If you were wondering what the creepiest Girl Scout project in history is, the Courant has got you back:
Humane society chapters have a long tradition of allowing people to bury pets on their grounds, Wright said. The society has been at its Russell Road location for at least 40 or 50 years, but had to stop pet interments in the late 1990s because of space, she said.
As time passed, fewer people visited their dead pets and the grave markers began disappearing into the earth, she said. Kamansky estimates about 80 percent of the gravestones are now buried.
Uncovering the graves is no easy task. On a recent blustery day, the five girls doing the project stuck rods in the ground to locate stones and then carefully cleared away an inch or more of sod and dirt. Their work left tight rows of rectangular plaques set in raised grass and earth frames.
At first, I was kind of excited to know I had somewhere to bury my pet but then I realized this pet cemetery is no longer open to the public. Booooo!
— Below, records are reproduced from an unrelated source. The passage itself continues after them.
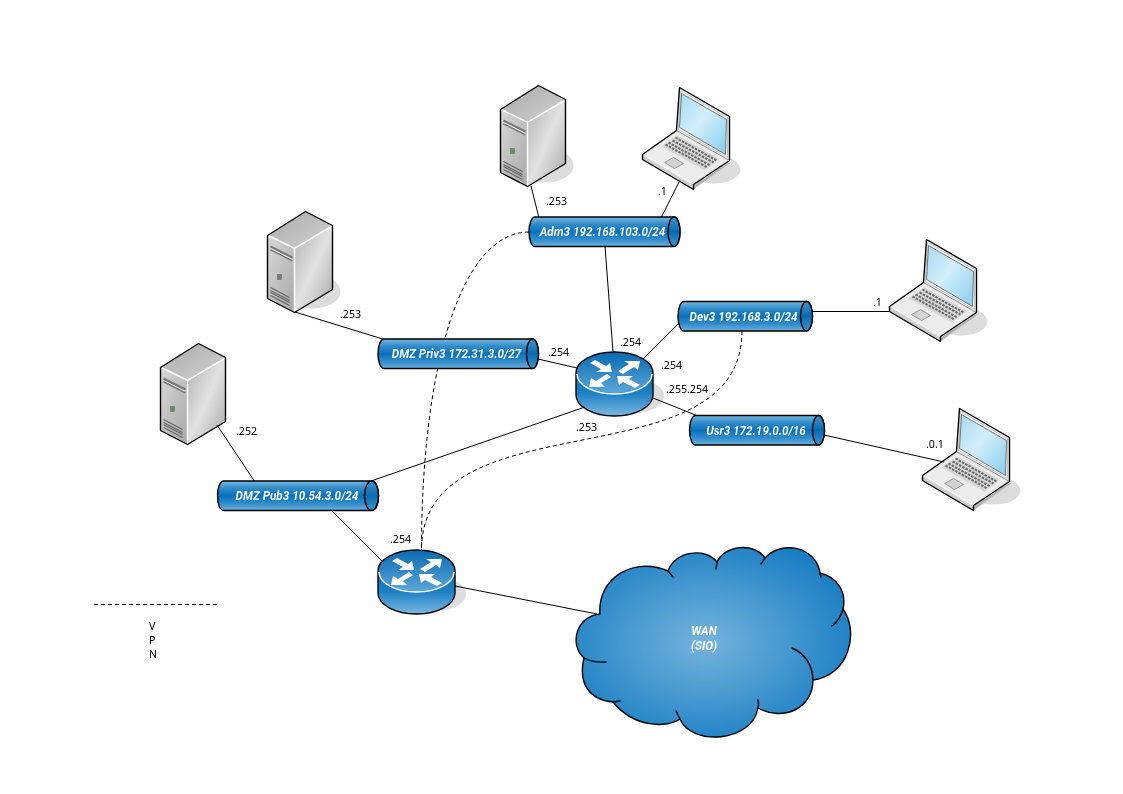
<!DOCTYPE html>
<html lang="en">
<head>
<meta charset="utf-8">
<title>Network diagram</title>
<style>
:root {
  --paper: #fff;
  --ink: #000;
  --shadow: #dcdcdc;
}
* { box-sizing: border-box; }
html, body { margin: 0; }
body { width: 1123px; height: 794px; overflow: hidden; background: var(--paper); }
.diagram { position: relative; width: 1123px; height: 794px; overflow: hidden; color: var(--ink); }
.drawing { position: absolute; left: 0; top: 0; display: block; }

.links line { stroke: var(--ink); stroke-width: 1; }
.vpn path { fill: none; stroke: var(--ink); stroke-width: 1; stroke-dasharray: 4 3; }
.outline { stroke: var(--ink); stroke-width: 1.4; stroke-linejoin: round; stroke-linecap: round; }
.pipes rect { fill: url(#pipe-body); }
.pipes ellipse { fill: url(#pipe-cap); }
.led-green { color: #4f9a5b; }
.led-grey { color: #777; }

.name {
  position: absolute;
  font: italic 700 13px/15px Roboto, sans-serif;
  color: var(--paper);
  white-space: nowrap; text-align: center;
  transform: scaleX(.9);
}
.adm { left: 527px; top: 224px; width: 151px; }
.dev { left: 676px; top: 309px; width: 135px; }
.priv { left: 376px; top: 346px; width: 161px; }
.usr { left: 688px; top: 423px; width: 136px; }
.pub { left: 216px; top: 488px; width: 162px; }
.wan { left: 664px; top: 623px; width: 80px; }

.host {
  position: absolute;
  font: 10.6px/14px "Noto Sans", sans-serif;
  white-space: nowrap;
}
</style>
</head>
<body>
<main class="diagram">

  <svg class="drawing" width="1123" height="794" viewBox="0 0 1123 794" aria-hidden="true">
    <defs>
      <linearGradient id="steel-top" x1="0" y1="0" x2="1" y2="1">
        <stop offset="0" stop-color="#a9a9a9"/><stop offset="1" stop-color="#d2d2d2"/>
      </linearGradient>
      <linearGradient id="steel-front" x1="0" y1="0" x2="1" y2="1">
        <stop offset="0" stop-color="#d8d8d8"/><stop offset="1" stop-color="#a8a8a8"/>
      </linearGradient>
      <linearGradient id="steel-side" x1="0" y1="0" x2="1" y2="1">
        <stop offset="0" stop-color="#b0b0b0"/><stop offset=".5" stop-color="#e2e2e2"/><stop offset="1" stop-color="#a6a6a6"/>
      </linearGradient>
      <linearGradient id="screen-glass" x1="0" y1="0" x2="1" y2="1">
        <stop offset="0" stop-color="#a5daf1"/><stop offset=".45" stop-color="#d3eefa"/><stop offset="1" stop-color="#84cdee"/>
      </linearGradient>
      <linearGradient id="router-side" x1="0" y1="0" x2="0" y2="1">
        <stop offset=".3" stop-color="#0b6fb8"/><stop offset=".65" stop-color="#1d80c4"/><stop offset="1" stop-color="#7ab8e0"/>
      </linearGradient>
      <linearGradient id="router-top" x1="0" y1="0" x2="0" y2="1">
        <stop offset="0" stop-color="#0b6cb3"/><stop offset="1" stop-color="#5ba6d7"/>
      </linearGradient>
      <linearGradient id="pipe-body" x1="0" y1="0" x2="0" y2="1">
        <stop offset="0" stop-color="#7ab8e0"/><stop offset=".25" stop-color="#2f8bcb"/><stop offset=".5" stop-color="#0871bb"/><stop offset=".75" stop-color="#2f8bcb"/><stop offset="1" stop-color="#6db0dc"/>
      </linearGradient>
      <linearGradient id="pipe-cap" x1="0" y1="0" x2="0" y2="1">
        <stop offset="0" stop-color="#3f93cc"/><stop offset=".5" stop-color="#0a6ab0"/><stop offset="1" stop-color="#3f93cc"/>
      </linearGradient>
      <radialGradient id="cloud-fill" cx=".47" cy=".5" r=".58">
        <stop offset="0" stop-color="#74b4dd"/><stop offset="1" stop-color="#1a7ec3"/>
      </radialGradient>

      <g id="server">
        <polygon points="38,0 65,14 27,37 0,24" fill="url(#steel-top)"/>
        <polygon points="0,24 27,37 27,101 0,87" fill="url(#steel-front)"/>
        <polygon points="27,37 65,14 65,78 27,101" fill="url(#steel-side)"/>
        <path d="M1 24L27 37L64 15M27 37V100" fill="none" stroke="#fff" stroke-width="1.5"/>
        <path d="M3 35L25 46M3 38L25 49" stroke="#777" stroke-width="2"/>
        <path d="M3 37L25 48" stroke="#eee"/>
        <rect x="10" y="63" width="4" height="5" fill="currentColor" stroke="#666" stroke-width=".5"/>
        <path d="M3 76L22 86M3 79L22 89M3 81L22 91M3 84L22 94" stroke="#666" stroke-width="1.3"/>
        <polygon class="outline" points="38,0 65,14 65,78 27,101 0,87 0,24" fill="none"/>
      </g>
      <ellipse id="server-shadow" cx="45" cy="80" rx="28" ry="17" fill="var(--shadow)"/>

      <g id="laptop">
        <ellipse cx="71" cy="82" rx="27" ry="14" fill="var(--shadow)"/>
        <polygon points="37,0 87,29 87,73 51,102 0,72 0,67 34,43" fill="#f3f3f3"/>
        <polygon points="38,3 85,30 85,70 36,42" fill="#fff" stroke="#aaa" stroke-width=".7"/>
        <polygon points="39,6 84,32 83,67 37,40" fill="url(#screen-glass)" stroke="#555" stroke-width=".8"/>
        <polygon points="0,67 34,43 87,73 51,97" fill="#ececec"/>
        <polygon points="0,67 51,97 51,102 0,72" fill="#cfcfcf"/>
        <polygon points="51,97 87,73 87,76 51,102" fill="#b5b5b5"/>
        <polygon points="19,59 35,48 77,71 62,83" fill="#d6d6d6"/>
        <path d="M23 57L65 80M26 55L68 78M30 53L71 75M33 50L74 73" stroke="#666" stroke-width="2" stroke-dasharray="2.5 1.2"/>
        <polygon points="22,75 31,70 41,76 32,81" fill="#d2d2d2" stroke="#888" stroke-width=".8"/>
        <path d="M1 67L51 97L86 74M51 97V101" fill="none" stroke="#fff" stroke-width="1.2"/>
        <path d="M34 43L87 73" stroke="#888"/>
        <polygon class="outline" points="37,0 87,29 87,73 51,97 51,102 0,72 0,67 34,43" fill="none"/>
      </g>

      <g id="router">
        <ellipse cx="58" cy="44" rx="30" ry="17" fill="var(--shadow)"/>
        <path class="outline" d="M0 21A38.5 21 0 0 1 77 21V43A38.5 21 0 0 1 0 43Z" fill="url(#router-side)"/>
        <ellipse cx="38.5" cy="21" rx="37.5" ry="20" fill="url(#router-top)"/>
        <path d="M1 22A37.5 20 0 0 0 76 22" fill="none" stroke="#fff" stroke-width="1.5"/>
        <g fill="#fff">
          <polygon points="14,11 19,8 30,14 34,11 36,20 20,20 25,17"/>
          <polygon points="64,9 62,18 58,15 47,22 42,19 53,12 48,9"/>
          <polygon points="13,35 15,26 20,29 31,22 35,25 25,31 29,35"/>
          <polygon points="41,24 57,24 53,27 64,33 59,36 47,30 43,33"/>
        </g>
      </g>
    </defs>

    <g class="devices">
      <g transform="translate(.5 .5)">
        <use href="#server-shadow" x="500" y="85"/>
        <use href="#server-shadow" x="267" y="211"/>
        <use class="led-green" href="#server" x="500" y="85"/>
        <use class="led-grey" href="#server" x="267" y="211"/>
        <use class="led-green" href="#server" x="160" y="343"/>
        <use href="#laptop" x="642" y="87"/>
        <use href="#laptop" x="889" y="239"/>
        <use href="#laptop" x="922" y="408"/>
      </g>
      <use href="#router" x="576" y="352"/>
      <use href="#router" x="378" y="550"/>
    </g>

    <g class="cloud outline">
      <path fill="url(#cloud-fill)" d="M600 614C597 578 634 556 668 571C675 551 705 547 717 562C725 545 754 542 765 558C781 540 816 546 820 573C837 577 847 592 843 609C860 633 848 676 813 680C813 708 784 722 758 708C752 743 691 746 680 719C667 728 634 728 613 702C589 700 578 683 584 658C569 645 576 616 600 614Z"/>
      <path fill="none" d="M668 571L673 577M717 562L716 569M765 558L761 564M820 573L821 577M843 609Q840 620 832 626M813 680Q812 657 792 648M758 708Q759 704 758 700M680 719L676 711M613 702L620 701M584 658Q593 663 606 662"/>
    </g>

    <g class="links">
      <line x1="531" y1="186" x2="539" y2="218"/>
      <line x1="679" y1="182" x2="661" y2="218"/>
      <line x1="605" y1="246" x2="613" y2="352"/>
      <line x1="680" y1="322" x2="643" y2="359"/>
      <line x1="812" y1="311.5" x2="890" y2="311.5"/>
      <line x1="653" y1="398" x2="698" y2="416"/>
      <line x1="824" y1="435" x2="944" y2="462"/>
      <line x1="538" y1="359" x2="577" y2="368"/>
      <line x1="295" y1="312" x2="386" y2="340"/>
      <line x1="585" y1="407" x2="371" y2="481"/>
      <line x1="217" y1="425" x2="255" y2="482"/>
      <line x1="331" y1="510" x2="382" y2="561"/>
      <line x1="455" y1="586" x2="597" y2="614"/>
    </g>

    <g class="vpn">
      <path d="M529 232C460 232 421.5 370 421.5 550"/>
      <path d="M742 331C742 485 421.5 395 421.5 550"/>
      <path d="M94 604.5H217"/>
    </g>

    <g class="pipes outline">
      <rect x="529" y="217" width="151" height="29.5" rx="6" ry="14.7"/>
      <ellipse cx="674" cy="231.7" rx="6" ry="14.7"/>
      <rect x="678" y="301.5" width="134.5" height="29.5" rx="6" ry="14.7"/>
      <ellipse cx="806.5" cy="316.2" rx="6" ry="14.7"/>
      <rect x="378" y="339" width="160.5" height="29.5" rx="6" ry="14.7"/>
      <ellipse cx="532.5" cy="353.7" rx="6" ry="14.7"/>
      <rect x="689.5" y="415.5" width="135" height="29.5" rx="6" ry="14.7"/>
      <ellipse cx="818.5" cy="430.2" rx="6" ry="14.7"/>
      <rect x="217.5" y="481" width="161" height="29.5" rx="6" ry="14.7"/>
      <ellipse cx="371.5" cy="495.7" rx="7" ry="14.7"/>
    </g>
  </svg>

  <div class="name adm">Adm3 192.168.103.0/24</div>
  <div class="name dev">Dev3 192.168.3.0/24</div>
  <div class="name priv">DMZ Priv3 172.31.3.0/27</div>
  <div class="name usr">Usr3 172.19.0.0/16</div>
  <div class="name pub">DMZ Pub3 10.54.3.0/24</div>
  <div class="name wan">WAN<br>(SIO)</div>

  <div class="host" style="left:546px;top:194px">.253</div>
  <div class="host" style="left:658px;top:184px">.1</div>
  <div class="host" style="left:340px;top:307px">.253</div>
  <div class="host" style="left:548px;top:345px">.254</div>
  <div class="host" style="left:620px;top:335px">.254</div>
  <div class="host" style="left:661px;top:358px">.254</div>
  <div class="host" style="left:666px;top:382px">.255.254</div>
  <div class="host" style="left:576px;top:420px">.253</div>
  <div class="host" style="left:236px;top:424px">.252</div>
  <div class="host" style="left:390px;top:532px">.254</div>
  <div class="host" style="left:873px;top:295px">.1</div>
  <div class="host" style="left:926px;top:437px">.0.1</div>
  <div class="host" style="left:149px;top:619px">V<br>P<br>N</div>

</main>
</body>
</html>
I kind of think an old pet cemetery should be creepy and damn near impossible to find, but I guess it’s nice that the Girl Scouts are helping out. Next time, though, maybe they should just shovel some dog crap.